Graeme’s second set began with Del Amitri’s ‘Nothing Ever Happens’, another cheery one with lyrics like ‘lonely tonight and lonely tomorrow’, but some great picking from Graeme.  Next up from Graeme were three guitar instrumentals, although I managed not to get the names of any of them. Reviewers usually use the word ‘dazzling’ for pieces like this and we all had to reach for our shades.

 

We had to leave the shades on for Mike, this time on bouzouki, joined again by Brian, playing a right-handed mandolin upside down. The tunes were ‘Maid Behind The Bar ‘and ‘Mason’s Apron’ (also known as My Son’s Prawn). Mike on his own next, playing mandolin on Junior Murvin’s ska classic ‘Police and Thieves’ which was also covered by the Clash.

 

Jane had to leave early so Mike joined Andee for a harp and guitar duet on two reels, ‘Come West Along The Road’ and ‘The Mountain Road’. Both tunes firmly continuing the road theme, I’m sure you’ll agree, although they may not have had station wagons when the tunes were first written down. Two highland flings followed, ‘The High Caud Cap’ and ‘Shandon Bells’.

 

In a night of duets, John Dixon was joined by Graeme for Eric Clapton’s paean to Patti Boyd, ‘You Look Wonderful Tonight’, followed by a real change of mood and style with great version of Robert Johnson’s 1930s blues classic ‘Dust My Broom’.

 

John Dauré went all high tech next with an iPad on the music stand.  It held the words to the very low tech Ricky Nelson’s country classic, ‘Garden Party’ but it switched to screensaver before the end of the song. Maybe use a sheet of paper next time. The Addingham Hillbillies were having a night off tonight but John kept the flag flying with his next song, ‘When I’m Dead and Gone’ by McGuinness Flint.

 

James returned with another 1930’s blues classic, Bessie Smith’s ‘Careless Love’, since covered by dozens of people in dozens of styles but still a great, great song with some classic bitter lyrics.  A change of mood with his next song, the Bee Gees ‘Somebody’. Reading through the earlier blogs I see that James is known as Jimmy Jukebox and I can see why.

 

Pam was last up and started with some good country honky tonk, Emmylou Harris’s ‘San Antone Rose’.  No road travel in this one, but there was a fast train to Texas.
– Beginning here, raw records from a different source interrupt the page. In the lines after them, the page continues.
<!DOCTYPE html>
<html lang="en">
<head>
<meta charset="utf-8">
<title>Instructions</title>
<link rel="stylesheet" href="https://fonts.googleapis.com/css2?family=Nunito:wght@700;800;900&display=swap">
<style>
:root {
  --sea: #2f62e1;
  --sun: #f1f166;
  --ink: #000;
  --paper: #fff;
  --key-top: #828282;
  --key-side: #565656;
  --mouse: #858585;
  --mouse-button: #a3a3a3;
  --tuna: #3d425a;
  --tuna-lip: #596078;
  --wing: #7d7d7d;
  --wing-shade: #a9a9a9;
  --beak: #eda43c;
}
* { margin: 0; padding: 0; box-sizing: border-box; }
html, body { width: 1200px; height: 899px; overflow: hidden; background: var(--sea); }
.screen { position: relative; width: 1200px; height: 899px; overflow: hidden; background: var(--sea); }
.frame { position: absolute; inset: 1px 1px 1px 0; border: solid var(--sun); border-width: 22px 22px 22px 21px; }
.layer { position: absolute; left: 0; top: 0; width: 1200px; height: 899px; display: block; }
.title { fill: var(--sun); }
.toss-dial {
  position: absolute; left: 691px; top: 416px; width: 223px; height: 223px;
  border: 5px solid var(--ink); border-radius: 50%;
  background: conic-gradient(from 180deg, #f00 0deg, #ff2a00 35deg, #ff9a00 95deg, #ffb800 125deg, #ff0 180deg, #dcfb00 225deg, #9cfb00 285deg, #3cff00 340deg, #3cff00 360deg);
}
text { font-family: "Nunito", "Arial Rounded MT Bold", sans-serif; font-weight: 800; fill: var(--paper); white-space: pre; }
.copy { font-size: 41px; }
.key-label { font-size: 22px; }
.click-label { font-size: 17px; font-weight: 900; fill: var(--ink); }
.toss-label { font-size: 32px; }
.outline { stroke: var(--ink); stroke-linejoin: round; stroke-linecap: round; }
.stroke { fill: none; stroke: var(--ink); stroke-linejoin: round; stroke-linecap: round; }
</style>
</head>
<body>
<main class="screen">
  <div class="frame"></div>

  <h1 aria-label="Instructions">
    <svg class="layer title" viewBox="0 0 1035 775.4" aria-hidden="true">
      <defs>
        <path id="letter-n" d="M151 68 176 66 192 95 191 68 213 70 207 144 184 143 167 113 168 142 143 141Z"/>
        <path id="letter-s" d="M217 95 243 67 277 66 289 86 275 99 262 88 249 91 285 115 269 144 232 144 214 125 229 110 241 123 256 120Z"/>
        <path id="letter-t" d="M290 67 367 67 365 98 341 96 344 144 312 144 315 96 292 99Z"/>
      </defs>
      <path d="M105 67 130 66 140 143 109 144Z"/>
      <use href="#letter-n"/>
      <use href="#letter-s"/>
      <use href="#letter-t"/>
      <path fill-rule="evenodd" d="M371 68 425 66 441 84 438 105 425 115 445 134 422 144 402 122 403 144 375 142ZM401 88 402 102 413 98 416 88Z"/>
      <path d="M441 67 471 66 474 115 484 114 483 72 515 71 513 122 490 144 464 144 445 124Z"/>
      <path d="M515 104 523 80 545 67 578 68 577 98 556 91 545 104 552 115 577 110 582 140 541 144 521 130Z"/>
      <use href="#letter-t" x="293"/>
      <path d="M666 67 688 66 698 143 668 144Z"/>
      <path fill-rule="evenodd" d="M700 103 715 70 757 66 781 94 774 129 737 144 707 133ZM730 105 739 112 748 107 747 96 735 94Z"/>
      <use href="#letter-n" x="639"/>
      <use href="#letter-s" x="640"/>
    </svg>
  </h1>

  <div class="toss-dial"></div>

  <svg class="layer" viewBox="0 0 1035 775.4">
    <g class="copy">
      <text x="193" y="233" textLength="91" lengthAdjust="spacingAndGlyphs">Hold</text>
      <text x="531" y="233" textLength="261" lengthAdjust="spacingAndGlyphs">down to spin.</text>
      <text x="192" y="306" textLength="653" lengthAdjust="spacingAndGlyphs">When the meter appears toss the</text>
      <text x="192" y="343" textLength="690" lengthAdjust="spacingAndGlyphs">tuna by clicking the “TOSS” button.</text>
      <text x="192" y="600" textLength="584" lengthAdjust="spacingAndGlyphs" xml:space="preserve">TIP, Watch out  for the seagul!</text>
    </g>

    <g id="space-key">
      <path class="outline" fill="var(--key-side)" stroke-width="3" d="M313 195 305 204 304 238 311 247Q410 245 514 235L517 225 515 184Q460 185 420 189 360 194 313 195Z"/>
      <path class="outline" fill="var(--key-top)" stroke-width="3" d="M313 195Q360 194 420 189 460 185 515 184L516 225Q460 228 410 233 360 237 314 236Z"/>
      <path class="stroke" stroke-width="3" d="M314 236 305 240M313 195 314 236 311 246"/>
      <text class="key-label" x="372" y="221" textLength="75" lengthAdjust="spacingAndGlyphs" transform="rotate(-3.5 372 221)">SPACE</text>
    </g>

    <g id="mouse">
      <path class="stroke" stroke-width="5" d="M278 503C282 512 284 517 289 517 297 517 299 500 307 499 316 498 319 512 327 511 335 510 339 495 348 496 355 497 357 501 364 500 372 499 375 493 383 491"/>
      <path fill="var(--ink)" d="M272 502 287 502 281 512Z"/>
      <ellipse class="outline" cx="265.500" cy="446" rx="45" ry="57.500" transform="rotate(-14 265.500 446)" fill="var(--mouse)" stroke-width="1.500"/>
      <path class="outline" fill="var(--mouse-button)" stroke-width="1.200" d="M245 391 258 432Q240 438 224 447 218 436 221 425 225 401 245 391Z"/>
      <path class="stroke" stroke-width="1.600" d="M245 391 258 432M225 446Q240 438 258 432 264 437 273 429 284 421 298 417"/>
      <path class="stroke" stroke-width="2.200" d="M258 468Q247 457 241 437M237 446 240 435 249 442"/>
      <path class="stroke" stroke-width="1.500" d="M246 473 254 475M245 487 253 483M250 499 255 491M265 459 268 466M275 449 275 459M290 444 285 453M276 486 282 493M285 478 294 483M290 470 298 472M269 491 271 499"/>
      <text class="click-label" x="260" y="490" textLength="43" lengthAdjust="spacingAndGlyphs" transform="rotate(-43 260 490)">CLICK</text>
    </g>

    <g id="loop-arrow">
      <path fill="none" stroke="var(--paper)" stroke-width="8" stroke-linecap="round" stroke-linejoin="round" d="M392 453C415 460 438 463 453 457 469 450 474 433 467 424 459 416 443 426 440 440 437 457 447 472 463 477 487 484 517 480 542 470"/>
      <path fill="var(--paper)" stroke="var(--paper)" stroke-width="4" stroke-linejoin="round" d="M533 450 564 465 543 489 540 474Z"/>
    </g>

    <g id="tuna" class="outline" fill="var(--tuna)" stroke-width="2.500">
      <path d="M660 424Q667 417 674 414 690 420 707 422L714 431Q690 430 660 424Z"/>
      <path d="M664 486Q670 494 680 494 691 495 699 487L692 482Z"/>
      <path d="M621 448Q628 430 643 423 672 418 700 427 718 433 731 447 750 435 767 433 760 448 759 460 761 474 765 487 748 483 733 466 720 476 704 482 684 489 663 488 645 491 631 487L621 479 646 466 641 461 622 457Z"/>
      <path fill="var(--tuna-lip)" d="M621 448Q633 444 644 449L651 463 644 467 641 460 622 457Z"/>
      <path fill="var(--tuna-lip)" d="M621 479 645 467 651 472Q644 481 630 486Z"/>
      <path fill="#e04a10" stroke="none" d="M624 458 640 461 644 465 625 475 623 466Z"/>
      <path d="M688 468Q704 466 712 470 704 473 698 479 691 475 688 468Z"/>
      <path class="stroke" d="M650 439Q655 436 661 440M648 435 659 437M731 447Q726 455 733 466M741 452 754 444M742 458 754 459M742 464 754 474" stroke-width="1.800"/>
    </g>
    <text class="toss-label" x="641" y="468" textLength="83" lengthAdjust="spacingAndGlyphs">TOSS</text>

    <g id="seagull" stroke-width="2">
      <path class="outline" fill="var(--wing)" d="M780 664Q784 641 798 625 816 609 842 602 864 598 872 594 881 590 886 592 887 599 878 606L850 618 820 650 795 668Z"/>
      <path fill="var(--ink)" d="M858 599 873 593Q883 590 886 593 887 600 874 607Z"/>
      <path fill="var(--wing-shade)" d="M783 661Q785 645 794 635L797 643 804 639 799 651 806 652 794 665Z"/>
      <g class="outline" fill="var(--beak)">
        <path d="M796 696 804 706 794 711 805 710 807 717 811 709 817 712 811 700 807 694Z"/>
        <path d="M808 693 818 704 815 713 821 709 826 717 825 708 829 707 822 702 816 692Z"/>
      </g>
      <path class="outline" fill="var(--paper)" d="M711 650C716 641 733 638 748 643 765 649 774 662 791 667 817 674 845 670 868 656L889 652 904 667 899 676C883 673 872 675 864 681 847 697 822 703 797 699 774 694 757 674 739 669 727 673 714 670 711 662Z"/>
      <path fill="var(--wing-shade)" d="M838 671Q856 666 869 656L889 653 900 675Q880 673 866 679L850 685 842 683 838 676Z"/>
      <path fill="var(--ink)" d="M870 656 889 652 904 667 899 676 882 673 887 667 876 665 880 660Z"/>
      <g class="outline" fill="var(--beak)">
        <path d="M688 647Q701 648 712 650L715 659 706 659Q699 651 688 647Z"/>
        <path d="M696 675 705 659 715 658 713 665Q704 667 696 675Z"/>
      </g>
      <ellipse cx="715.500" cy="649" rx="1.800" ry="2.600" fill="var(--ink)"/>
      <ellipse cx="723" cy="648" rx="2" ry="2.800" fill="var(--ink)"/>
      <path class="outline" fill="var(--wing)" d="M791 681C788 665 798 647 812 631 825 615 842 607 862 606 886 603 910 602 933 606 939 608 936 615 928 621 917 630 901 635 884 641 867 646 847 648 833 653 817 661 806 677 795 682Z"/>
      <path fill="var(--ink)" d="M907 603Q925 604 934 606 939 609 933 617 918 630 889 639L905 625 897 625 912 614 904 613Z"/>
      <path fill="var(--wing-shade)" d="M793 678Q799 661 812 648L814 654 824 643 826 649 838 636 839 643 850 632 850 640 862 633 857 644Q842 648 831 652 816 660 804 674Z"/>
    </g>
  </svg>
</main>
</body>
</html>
Pam finished the evening off with the traditional Scottish song ‘Wild Mountain Thyme’ which had everyone singing along loudly to the chorus.

 

Thanks to everyone for a great evening and see you all again on 2nd August.  Well we won’t actually because we’re on holiday but we’ll be there for sure on the 16th.

Posted on July 27, 2011 .